→ **About this task**
Your answer should be every line of the records that contains the word "fine", copied as it stands.

** Available records follows **

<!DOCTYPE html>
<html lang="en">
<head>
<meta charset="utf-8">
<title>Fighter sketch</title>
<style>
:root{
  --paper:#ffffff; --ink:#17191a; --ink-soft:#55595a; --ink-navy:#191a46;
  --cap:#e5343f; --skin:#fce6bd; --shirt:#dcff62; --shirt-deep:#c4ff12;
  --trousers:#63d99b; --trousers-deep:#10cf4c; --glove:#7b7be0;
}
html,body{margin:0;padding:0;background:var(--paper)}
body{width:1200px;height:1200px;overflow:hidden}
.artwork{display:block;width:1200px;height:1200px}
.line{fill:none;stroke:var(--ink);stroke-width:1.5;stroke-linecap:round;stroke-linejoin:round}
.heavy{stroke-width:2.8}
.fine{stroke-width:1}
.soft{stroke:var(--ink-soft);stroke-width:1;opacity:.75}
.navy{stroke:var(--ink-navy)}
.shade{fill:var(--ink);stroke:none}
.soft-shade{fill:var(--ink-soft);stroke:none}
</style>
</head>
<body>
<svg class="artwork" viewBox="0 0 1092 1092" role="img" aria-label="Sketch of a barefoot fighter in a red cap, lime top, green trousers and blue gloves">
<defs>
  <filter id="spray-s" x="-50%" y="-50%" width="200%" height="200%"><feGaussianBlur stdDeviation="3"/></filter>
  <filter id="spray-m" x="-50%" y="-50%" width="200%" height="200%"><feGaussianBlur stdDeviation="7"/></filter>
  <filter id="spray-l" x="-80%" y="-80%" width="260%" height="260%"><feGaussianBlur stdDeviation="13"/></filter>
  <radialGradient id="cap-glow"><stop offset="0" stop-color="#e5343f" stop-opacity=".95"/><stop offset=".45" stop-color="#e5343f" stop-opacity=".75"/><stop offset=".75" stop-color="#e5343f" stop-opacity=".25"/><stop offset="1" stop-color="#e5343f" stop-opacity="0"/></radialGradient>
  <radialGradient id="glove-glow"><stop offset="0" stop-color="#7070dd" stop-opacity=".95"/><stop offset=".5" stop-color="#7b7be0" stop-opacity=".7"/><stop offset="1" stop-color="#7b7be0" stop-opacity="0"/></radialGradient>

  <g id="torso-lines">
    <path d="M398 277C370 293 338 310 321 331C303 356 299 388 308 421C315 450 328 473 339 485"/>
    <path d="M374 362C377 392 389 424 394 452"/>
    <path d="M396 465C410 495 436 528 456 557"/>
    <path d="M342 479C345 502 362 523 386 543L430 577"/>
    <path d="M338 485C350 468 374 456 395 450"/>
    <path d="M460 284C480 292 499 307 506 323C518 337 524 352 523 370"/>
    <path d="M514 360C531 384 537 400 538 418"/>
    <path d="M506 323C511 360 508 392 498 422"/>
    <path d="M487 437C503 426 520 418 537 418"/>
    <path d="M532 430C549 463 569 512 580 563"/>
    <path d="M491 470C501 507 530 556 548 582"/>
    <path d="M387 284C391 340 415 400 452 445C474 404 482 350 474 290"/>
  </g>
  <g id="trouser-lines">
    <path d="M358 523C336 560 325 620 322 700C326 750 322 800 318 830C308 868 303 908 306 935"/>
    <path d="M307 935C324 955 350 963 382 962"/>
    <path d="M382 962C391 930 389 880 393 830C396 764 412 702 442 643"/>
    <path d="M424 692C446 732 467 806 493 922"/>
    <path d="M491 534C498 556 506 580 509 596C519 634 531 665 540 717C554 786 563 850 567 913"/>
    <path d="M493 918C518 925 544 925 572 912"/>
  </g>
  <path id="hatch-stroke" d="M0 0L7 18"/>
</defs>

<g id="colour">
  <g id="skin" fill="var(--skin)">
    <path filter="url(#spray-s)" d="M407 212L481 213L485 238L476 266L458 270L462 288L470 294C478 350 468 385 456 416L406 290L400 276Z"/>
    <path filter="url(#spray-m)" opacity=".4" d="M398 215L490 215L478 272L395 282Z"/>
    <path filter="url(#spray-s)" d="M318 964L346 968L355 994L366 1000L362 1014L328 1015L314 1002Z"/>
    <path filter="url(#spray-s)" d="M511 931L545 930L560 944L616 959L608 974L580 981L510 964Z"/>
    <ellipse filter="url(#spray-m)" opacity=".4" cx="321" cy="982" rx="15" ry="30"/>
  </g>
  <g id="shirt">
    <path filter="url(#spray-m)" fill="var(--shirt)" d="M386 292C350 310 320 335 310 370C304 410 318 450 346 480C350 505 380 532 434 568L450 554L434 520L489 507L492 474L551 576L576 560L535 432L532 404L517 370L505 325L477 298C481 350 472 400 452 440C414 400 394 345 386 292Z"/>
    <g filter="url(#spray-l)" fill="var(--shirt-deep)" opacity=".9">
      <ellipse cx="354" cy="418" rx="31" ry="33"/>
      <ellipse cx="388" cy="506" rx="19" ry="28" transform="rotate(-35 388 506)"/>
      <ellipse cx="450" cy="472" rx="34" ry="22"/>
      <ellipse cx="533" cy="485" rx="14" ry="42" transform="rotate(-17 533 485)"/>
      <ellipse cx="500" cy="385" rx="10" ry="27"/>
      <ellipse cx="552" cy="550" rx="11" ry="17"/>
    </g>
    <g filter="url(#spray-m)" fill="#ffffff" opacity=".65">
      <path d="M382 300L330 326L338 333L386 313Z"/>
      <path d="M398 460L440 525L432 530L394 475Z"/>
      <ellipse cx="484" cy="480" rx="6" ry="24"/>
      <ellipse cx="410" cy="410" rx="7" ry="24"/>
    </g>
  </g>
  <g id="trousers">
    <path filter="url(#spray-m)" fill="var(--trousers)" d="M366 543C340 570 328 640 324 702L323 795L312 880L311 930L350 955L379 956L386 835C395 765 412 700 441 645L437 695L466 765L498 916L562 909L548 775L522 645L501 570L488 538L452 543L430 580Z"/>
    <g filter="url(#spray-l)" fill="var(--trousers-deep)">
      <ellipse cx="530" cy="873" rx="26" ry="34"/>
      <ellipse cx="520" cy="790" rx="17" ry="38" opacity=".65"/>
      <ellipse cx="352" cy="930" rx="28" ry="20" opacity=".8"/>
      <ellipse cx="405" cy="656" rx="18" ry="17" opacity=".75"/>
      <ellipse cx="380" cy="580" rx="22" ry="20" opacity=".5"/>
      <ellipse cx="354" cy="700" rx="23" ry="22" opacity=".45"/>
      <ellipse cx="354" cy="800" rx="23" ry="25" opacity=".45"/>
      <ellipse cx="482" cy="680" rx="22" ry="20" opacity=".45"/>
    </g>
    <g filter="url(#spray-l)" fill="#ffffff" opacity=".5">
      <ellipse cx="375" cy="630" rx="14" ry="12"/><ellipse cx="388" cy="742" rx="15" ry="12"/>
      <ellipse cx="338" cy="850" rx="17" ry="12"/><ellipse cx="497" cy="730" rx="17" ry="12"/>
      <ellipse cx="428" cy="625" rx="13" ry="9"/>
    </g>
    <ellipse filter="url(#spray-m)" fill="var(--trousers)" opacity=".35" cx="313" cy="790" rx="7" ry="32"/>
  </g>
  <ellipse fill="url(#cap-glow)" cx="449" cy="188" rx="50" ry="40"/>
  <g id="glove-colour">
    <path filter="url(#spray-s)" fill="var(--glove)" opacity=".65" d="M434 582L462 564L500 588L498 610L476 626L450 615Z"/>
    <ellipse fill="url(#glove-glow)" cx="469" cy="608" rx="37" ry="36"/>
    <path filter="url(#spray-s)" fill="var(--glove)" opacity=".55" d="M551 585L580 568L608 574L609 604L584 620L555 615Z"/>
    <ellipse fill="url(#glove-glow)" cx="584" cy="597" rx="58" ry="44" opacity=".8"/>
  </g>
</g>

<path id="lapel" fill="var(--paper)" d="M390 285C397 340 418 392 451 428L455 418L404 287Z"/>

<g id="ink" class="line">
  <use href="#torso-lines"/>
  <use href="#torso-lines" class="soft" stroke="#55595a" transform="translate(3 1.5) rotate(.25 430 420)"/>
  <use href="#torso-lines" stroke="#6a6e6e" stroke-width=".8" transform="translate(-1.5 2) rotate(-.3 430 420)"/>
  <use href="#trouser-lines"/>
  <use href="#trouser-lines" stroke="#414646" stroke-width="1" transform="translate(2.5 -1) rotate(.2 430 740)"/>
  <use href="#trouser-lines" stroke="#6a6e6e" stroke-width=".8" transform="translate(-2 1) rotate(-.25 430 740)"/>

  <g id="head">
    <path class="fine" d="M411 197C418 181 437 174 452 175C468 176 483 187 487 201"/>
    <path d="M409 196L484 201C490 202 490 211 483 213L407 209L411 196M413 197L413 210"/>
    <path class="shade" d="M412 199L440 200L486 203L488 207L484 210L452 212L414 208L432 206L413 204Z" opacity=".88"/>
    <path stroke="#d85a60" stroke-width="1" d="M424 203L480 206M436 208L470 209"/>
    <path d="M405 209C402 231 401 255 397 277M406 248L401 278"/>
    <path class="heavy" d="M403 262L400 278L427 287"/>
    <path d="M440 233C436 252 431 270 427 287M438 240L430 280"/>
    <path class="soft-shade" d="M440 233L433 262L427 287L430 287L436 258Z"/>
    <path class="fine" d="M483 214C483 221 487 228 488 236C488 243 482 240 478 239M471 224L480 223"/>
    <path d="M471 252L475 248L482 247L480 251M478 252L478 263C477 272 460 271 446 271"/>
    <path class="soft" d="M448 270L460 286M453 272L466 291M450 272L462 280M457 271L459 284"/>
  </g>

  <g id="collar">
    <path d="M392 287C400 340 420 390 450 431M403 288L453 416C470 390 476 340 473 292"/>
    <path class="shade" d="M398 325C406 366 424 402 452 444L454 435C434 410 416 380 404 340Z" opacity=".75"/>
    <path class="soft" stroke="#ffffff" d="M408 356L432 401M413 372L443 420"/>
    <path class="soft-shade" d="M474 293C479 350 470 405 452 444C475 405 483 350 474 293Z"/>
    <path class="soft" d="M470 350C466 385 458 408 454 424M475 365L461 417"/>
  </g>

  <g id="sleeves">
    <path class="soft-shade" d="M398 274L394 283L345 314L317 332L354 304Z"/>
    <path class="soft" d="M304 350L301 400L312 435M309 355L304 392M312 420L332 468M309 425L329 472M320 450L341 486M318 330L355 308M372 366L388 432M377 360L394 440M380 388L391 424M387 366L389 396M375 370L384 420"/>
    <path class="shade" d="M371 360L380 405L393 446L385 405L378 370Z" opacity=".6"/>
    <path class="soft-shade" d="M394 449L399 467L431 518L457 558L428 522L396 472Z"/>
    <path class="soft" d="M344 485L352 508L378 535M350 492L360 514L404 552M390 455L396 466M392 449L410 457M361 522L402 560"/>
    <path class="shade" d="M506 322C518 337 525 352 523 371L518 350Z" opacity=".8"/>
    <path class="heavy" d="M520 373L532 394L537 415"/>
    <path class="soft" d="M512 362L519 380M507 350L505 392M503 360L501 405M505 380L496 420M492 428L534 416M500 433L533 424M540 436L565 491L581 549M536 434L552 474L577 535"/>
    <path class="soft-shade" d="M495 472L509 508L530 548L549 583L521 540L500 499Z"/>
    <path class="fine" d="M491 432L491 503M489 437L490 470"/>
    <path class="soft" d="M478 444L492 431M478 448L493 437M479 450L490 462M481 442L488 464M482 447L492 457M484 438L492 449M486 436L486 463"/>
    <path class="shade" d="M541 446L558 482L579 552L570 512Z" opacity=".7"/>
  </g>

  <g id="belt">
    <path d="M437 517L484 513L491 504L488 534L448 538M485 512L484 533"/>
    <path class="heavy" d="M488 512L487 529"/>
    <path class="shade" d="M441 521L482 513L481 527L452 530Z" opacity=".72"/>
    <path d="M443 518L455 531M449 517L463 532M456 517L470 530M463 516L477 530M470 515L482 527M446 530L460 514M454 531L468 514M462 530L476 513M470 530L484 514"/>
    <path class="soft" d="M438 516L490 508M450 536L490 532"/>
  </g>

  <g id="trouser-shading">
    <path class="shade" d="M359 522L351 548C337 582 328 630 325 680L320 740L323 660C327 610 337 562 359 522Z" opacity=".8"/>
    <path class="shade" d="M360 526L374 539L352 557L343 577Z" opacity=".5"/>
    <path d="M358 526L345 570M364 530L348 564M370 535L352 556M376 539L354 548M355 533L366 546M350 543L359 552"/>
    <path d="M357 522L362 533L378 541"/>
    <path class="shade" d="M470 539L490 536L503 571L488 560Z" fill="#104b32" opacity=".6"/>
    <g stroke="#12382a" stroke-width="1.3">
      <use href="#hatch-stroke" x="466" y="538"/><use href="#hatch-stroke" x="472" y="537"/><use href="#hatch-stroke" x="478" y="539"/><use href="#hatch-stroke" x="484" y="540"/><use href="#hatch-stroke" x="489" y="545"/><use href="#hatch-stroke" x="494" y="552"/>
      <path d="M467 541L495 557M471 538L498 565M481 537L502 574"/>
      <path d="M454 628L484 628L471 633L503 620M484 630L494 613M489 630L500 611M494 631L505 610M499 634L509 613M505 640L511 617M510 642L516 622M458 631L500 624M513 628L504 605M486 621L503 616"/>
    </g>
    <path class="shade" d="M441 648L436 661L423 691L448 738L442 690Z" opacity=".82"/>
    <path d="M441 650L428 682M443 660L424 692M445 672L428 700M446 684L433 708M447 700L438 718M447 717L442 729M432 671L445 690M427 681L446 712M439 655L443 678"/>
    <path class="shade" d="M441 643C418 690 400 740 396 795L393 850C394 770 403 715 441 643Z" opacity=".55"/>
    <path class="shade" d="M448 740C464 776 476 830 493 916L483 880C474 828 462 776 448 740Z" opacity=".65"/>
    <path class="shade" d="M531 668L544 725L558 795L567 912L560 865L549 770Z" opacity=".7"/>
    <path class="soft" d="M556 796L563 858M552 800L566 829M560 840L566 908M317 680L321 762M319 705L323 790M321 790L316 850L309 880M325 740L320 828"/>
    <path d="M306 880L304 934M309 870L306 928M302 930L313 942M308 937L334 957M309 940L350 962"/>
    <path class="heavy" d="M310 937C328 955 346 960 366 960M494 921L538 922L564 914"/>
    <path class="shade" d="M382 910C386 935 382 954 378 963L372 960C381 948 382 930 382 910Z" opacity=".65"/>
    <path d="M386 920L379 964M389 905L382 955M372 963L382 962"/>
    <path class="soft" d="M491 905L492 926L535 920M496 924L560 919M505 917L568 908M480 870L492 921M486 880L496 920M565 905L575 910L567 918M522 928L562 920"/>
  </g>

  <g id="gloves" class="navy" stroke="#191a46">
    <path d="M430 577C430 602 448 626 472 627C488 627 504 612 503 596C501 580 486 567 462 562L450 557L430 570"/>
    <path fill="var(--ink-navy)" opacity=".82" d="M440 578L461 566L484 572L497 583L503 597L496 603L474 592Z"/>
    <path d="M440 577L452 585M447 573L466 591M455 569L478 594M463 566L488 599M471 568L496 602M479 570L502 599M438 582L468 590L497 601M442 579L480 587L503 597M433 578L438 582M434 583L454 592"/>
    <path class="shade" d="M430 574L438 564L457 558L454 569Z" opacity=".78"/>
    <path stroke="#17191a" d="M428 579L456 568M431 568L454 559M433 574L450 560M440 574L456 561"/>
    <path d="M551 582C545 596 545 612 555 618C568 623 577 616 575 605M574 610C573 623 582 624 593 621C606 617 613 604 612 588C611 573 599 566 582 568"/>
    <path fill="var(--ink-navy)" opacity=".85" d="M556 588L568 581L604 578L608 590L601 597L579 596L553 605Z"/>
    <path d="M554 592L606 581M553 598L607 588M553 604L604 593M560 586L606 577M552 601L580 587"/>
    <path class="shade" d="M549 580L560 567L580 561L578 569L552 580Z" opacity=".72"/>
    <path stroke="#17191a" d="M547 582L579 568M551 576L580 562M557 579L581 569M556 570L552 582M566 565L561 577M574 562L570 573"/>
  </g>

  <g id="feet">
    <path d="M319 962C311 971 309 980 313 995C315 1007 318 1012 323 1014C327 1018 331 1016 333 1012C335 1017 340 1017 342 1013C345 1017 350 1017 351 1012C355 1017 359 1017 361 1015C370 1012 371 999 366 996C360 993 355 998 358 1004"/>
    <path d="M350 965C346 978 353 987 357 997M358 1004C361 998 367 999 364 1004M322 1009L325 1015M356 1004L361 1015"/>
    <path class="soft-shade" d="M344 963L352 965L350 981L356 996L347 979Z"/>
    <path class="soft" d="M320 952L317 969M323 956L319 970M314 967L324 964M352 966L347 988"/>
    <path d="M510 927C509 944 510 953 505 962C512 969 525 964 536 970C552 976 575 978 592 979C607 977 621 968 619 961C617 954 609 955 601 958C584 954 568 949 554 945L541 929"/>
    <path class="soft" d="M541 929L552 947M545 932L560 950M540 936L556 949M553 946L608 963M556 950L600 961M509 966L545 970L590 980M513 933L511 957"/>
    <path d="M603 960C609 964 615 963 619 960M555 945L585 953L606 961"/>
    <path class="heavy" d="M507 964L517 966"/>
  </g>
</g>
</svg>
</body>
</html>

** End of Available records **

→ **Answer below**
.fine{stroke-width:1}
    <path class="fine" d="M411 197C418 181 437 174 452 175C468 176 483 187 487 201"/>
    <path class="fine" d="M483 214C483 221 487 228 488 236C488 243 482 240 478 239M471 224L480 223"/>
    <path class="fine" d="M491 432L491 503M489 437L490 470"/>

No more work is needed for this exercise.